### WHAT YOU SHOULD DO:
Beginning with the first line, please repeat the entries exactly and end on the line that contains "grid; grid-template-columns: var(--key-width)".

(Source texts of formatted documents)
──────

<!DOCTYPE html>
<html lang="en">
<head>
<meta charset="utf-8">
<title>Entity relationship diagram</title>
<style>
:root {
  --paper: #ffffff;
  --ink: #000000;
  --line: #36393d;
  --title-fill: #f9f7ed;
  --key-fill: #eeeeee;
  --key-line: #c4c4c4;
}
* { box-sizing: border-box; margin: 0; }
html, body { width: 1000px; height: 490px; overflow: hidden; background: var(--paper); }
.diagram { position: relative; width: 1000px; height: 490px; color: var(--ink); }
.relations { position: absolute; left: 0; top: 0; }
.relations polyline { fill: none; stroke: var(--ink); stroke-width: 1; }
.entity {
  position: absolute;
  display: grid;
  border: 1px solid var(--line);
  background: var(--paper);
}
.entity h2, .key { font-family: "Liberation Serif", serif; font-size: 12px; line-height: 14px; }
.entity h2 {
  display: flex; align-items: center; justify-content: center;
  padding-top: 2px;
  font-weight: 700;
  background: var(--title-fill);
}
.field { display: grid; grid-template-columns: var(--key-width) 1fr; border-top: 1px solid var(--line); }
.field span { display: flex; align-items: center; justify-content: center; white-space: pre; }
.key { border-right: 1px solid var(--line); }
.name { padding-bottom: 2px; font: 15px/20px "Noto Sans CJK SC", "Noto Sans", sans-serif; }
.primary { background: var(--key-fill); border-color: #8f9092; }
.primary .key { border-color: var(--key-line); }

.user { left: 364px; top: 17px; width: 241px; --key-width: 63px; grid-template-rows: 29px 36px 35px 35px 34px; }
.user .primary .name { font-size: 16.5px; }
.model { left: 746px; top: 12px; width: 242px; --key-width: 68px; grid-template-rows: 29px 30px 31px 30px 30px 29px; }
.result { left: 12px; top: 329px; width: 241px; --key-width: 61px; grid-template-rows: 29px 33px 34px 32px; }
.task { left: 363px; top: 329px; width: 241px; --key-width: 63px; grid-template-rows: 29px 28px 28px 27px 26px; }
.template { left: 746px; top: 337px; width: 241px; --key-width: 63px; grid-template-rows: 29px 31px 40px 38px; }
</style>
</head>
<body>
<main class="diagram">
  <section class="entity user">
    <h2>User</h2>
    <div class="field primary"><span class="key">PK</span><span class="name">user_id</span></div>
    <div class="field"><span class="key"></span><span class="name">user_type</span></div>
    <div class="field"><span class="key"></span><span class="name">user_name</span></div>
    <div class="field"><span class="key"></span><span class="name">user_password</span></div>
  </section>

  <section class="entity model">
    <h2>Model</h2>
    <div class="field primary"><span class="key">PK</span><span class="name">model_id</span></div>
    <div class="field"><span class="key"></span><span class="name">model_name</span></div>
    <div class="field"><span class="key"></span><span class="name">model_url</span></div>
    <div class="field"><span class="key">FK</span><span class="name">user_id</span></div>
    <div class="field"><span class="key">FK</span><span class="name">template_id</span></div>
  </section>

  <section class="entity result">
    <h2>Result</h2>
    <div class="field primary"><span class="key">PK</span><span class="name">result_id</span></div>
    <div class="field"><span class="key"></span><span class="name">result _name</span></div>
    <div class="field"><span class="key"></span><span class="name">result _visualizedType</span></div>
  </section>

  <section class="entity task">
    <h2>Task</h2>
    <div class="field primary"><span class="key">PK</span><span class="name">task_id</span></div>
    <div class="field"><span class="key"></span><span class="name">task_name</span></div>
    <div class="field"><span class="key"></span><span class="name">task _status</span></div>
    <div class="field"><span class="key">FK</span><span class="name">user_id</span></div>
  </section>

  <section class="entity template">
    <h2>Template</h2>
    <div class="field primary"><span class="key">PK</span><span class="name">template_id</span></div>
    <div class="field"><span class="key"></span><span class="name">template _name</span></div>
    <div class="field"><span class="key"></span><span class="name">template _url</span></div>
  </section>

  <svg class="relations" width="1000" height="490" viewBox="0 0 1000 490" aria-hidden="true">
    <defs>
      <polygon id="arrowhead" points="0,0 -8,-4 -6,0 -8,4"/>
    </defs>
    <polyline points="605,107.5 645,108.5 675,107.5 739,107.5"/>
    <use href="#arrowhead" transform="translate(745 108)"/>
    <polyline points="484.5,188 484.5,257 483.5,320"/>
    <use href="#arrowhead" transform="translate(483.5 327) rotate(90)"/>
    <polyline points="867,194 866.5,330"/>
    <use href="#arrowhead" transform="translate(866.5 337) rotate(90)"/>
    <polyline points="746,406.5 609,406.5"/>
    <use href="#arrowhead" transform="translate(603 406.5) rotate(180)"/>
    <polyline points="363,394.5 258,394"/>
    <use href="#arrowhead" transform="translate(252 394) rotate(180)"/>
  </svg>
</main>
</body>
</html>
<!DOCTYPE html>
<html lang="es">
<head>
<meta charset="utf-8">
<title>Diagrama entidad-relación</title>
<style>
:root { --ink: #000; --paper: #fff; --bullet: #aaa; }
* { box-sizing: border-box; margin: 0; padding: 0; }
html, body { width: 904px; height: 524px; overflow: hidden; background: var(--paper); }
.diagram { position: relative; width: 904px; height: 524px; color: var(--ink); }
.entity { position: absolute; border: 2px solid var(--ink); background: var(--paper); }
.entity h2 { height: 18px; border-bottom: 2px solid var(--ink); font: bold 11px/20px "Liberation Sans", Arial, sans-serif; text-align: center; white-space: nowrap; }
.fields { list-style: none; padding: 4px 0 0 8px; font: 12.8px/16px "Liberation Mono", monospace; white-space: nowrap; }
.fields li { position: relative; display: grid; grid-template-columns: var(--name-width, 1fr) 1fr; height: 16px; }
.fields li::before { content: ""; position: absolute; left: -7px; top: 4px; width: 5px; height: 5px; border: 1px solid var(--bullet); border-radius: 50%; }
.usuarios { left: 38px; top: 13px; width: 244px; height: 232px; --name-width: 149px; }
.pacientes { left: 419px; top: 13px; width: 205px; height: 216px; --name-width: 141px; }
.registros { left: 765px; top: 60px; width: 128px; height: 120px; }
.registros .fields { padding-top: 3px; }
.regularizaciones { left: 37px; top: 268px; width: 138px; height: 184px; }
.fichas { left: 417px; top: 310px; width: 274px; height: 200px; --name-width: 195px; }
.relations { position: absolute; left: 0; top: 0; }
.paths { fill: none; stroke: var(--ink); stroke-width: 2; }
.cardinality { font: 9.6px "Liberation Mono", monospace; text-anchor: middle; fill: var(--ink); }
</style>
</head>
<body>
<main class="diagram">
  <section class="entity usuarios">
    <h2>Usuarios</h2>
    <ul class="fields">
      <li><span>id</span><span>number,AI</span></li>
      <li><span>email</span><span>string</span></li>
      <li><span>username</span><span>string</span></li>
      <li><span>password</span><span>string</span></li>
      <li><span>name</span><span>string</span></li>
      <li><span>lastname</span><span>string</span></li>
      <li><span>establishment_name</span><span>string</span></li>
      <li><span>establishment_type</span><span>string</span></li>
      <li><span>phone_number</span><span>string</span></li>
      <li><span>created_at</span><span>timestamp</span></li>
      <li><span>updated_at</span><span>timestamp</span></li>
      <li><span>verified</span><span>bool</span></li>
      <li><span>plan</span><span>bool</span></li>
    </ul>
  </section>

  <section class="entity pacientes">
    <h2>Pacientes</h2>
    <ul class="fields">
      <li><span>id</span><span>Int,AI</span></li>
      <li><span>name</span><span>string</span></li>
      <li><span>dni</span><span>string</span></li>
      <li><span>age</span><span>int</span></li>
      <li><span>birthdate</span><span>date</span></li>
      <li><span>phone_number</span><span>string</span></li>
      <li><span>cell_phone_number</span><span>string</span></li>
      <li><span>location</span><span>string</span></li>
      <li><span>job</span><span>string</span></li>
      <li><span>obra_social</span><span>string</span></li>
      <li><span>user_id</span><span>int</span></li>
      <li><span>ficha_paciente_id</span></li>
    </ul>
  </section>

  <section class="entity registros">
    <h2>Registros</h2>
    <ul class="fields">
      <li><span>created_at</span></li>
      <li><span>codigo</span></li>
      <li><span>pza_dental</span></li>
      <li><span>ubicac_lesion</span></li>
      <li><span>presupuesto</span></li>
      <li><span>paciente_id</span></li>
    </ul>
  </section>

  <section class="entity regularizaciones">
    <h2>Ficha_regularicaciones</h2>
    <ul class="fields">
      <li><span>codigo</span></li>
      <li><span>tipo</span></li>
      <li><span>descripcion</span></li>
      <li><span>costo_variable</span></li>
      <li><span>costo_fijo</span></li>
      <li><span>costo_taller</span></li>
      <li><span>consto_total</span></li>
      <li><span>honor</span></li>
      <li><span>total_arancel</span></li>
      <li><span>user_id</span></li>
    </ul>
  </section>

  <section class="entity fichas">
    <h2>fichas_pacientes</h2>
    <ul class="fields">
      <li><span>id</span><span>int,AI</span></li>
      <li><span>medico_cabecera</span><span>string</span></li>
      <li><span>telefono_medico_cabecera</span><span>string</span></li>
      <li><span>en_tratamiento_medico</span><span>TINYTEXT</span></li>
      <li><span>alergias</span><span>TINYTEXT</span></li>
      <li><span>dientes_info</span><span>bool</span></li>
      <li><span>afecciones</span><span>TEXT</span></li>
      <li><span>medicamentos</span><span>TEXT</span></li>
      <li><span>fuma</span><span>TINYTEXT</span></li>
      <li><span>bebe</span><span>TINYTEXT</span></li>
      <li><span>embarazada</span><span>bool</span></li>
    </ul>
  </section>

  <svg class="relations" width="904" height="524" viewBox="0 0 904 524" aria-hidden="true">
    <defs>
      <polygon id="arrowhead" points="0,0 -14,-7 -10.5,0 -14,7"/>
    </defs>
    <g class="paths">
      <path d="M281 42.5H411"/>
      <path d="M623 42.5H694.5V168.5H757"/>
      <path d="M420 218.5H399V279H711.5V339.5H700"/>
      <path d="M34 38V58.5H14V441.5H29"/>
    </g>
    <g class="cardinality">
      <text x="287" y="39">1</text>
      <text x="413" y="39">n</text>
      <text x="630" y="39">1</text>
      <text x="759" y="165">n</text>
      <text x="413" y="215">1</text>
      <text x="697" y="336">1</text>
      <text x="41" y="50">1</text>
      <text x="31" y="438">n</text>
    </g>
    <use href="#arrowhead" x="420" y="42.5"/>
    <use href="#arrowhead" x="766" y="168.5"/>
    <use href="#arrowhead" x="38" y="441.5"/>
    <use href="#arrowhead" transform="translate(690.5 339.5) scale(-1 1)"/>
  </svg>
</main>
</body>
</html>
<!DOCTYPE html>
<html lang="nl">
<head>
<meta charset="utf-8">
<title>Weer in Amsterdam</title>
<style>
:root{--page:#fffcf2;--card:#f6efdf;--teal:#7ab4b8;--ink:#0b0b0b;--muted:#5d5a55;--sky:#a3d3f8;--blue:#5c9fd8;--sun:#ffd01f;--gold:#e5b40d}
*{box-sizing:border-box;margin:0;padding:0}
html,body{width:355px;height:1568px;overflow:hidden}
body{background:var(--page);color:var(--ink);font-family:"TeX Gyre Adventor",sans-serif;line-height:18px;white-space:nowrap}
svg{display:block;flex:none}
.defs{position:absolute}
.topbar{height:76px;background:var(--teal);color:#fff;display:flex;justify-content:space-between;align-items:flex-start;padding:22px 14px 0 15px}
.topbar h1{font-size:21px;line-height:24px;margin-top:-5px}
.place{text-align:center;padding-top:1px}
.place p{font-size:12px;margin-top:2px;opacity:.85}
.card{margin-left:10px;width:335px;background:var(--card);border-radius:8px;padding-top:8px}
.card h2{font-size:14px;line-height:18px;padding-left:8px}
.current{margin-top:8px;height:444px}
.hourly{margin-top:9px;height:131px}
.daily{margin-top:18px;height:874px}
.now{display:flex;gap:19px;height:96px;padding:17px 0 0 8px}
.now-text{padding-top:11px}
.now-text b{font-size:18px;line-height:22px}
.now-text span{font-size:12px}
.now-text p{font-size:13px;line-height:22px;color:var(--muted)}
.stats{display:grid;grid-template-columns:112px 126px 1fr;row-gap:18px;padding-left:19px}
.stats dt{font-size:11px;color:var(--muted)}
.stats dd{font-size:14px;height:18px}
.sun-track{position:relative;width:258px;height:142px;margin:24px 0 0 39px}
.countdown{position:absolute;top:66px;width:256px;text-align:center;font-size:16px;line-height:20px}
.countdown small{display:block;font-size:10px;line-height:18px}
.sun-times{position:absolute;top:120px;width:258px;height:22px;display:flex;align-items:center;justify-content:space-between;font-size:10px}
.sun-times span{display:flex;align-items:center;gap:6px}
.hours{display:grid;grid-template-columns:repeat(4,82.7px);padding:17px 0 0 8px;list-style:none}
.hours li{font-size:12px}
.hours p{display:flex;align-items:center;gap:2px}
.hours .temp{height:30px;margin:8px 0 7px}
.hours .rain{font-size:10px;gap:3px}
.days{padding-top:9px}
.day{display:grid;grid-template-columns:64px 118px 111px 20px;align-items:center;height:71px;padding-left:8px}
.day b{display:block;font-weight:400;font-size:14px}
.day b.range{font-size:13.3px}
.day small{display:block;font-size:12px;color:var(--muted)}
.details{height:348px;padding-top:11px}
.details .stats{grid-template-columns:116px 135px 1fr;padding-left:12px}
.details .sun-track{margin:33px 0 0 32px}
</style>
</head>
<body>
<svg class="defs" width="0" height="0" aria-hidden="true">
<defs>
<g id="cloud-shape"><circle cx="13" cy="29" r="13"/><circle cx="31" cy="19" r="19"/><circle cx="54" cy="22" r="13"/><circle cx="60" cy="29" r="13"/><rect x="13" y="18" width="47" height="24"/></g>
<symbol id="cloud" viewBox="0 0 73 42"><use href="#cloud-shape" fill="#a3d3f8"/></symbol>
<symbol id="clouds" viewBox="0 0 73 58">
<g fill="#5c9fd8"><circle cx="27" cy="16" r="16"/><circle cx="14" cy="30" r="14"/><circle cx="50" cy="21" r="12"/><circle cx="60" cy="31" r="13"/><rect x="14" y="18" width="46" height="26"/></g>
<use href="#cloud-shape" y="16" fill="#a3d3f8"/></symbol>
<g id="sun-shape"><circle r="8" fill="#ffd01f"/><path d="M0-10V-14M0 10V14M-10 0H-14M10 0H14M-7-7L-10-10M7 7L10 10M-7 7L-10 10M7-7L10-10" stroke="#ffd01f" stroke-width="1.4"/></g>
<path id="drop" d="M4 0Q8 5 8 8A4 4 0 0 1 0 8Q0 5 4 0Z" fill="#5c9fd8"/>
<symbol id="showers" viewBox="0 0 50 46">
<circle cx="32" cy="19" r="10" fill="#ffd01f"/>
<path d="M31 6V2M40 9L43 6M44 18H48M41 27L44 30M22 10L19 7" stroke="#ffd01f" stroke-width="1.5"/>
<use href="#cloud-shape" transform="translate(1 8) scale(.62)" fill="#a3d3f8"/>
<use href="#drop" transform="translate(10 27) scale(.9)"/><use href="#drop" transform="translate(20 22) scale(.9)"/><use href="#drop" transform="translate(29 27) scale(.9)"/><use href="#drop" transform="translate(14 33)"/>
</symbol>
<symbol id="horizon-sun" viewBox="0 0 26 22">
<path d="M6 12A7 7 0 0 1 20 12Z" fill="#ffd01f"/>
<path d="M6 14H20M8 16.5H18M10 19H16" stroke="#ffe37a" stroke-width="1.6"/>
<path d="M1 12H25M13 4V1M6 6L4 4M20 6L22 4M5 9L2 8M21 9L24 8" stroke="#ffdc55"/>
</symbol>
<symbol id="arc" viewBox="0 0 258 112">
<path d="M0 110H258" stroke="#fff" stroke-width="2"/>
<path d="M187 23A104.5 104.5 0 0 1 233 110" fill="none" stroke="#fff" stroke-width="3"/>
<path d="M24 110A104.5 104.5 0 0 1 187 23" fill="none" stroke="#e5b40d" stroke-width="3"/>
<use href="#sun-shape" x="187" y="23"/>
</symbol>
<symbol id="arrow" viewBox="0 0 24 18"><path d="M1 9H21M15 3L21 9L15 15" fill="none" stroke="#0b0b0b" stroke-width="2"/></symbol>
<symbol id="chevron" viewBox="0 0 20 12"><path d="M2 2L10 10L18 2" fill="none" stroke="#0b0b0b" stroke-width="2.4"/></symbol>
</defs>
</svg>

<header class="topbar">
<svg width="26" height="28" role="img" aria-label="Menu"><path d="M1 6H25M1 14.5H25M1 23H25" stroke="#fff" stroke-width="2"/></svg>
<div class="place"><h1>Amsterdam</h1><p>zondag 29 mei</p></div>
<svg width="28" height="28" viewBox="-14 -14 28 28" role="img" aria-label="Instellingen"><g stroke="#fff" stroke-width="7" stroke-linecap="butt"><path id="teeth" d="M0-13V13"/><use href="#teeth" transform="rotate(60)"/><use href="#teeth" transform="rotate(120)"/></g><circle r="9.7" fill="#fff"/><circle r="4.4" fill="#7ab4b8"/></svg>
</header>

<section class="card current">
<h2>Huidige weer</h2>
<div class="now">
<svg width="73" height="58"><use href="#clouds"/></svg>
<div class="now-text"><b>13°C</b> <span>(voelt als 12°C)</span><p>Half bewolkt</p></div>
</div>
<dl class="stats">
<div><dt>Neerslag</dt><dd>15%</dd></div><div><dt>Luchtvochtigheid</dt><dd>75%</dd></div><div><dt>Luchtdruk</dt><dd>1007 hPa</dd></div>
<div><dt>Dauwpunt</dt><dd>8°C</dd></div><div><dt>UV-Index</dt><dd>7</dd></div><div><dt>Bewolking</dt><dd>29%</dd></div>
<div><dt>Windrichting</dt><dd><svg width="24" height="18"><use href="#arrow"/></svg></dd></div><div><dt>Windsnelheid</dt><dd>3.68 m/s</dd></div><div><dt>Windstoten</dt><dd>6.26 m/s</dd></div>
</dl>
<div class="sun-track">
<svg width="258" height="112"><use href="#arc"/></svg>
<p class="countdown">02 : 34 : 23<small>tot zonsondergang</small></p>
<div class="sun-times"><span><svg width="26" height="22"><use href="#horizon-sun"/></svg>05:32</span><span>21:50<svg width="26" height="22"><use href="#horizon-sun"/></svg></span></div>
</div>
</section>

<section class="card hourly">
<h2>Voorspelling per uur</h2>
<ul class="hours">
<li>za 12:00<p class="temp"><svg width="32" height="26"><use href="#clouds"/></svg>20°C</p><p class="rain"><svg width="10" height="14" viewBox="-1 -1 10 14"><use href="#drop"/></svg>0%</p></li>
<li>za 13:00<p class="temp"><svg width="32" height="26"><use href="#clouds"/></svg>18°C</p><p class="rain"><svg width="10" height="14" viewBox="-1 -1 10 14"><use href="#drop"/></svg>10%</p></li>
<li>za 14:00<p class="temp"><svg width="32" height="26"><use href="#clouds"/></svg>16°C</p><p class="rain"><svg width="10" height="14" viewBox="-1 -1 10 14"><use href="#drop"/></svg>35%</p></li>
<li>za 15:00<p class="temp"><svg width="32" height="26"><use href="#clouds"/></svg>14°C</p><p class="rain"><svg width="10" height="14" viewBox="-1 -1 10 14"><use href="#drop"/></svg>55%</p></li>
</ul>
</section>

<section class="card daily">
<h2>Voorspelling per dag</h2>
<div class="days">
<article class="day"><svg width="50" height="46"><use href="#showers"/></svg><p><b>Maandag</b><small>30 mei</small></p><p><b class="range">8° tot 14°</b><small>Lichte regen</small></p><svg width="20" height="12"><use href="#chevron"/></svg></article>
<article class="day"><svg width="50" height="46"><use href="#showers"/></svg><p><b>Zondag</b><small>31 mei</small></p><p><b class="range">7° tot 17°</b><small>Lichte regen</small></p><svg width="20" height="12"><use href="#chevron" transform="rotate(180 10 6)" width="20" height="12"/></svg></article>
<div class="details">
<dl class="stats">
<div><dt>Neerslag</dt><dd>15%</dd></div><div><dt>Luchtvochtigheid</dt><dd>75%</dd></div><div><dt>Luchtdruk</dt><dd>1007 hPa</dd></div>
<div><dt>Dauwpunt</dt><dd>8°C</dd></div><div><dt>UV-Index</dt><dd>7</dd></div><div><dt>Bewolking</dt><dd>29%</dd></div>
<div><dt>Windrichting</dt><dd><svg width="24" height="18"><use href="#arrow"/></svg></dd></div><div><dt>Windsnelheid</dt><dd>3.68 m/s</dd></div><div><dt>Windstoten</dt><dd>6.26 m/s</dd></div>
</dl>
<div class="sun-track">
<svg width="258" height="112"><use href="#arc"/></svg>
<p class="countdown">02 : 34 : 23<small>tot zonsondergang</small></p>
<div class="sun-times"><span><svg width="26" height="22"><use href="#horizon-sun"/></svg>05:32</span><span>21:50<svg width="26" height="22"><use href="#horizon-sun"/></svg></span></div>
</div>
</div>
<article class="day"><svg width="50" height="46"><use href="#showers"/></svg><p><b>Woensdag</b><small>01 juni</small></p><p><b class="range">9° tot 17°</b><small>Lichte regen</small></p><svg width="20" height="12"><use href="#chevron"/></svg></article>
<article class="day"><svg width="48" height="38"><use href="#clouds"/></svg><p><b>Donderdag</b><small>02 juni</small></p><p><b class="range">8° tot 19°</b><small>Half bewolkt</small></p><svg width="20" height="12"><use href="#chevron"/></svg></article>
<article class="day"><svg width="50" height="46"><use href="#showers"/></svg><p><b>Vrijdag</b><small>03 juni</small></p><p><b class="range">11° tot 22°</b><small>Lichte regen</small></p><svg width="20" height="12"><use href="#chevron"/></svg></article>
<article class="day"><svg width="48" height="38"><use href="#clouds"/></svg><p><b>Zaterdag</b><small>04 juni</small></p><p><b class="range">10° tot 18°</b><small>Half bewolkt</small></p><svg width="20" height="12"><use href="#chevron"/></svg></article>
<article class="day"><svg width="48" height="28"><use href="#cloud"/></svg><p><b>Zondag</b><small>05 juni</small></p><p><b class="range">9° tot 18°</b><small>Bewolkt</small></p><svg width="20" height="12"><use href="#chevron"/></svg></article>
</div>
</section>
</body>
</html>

──────

### EXPECTED OUTPUT:
<!DOCTYPE html>
<html lang="en">
<head>
<meta charset="utf-8">
<title>Entity relationship diagram</title>
<style>
:root {
  --paper: #ffffff;
  --ink: #000000;
  --line: #36393d;
  --title-fill: #f9f7ed;
  --key-fill: #eeeeee;
  --key-line: #c4c4c4;
}
* { box-sizing: border-box; margin: 0; }
html, body { width: 1000px; height: 490px; overflow: hidden; background: var(--paper); }
.diagram { position: relative; width: 1000px; height: 490px; color: var(--ink); }
.relations { position: absolute; left: 0; top: 0; }
.relations polyline { fill: none; stroke: var(--ink); stroke-width: 1; }
.entity {
  position: absolute;
  display: grid;
  border: 1px solid var(--line);
  background: var(--paper);
}
.entity h2, .key { font-family: "Liberation Serif", serif; font-size: 12px; line-height: 14px; }
.entity h2 {
  display: flex; align-items: center; justify-content: center;
  padding-top: 2px;
  font-weight: 700;
  background: var(--title-fill);
}
.field { display: grid; grid-template-columns: var(--key-width) 1fr; border-top: 1px solid var(--line); }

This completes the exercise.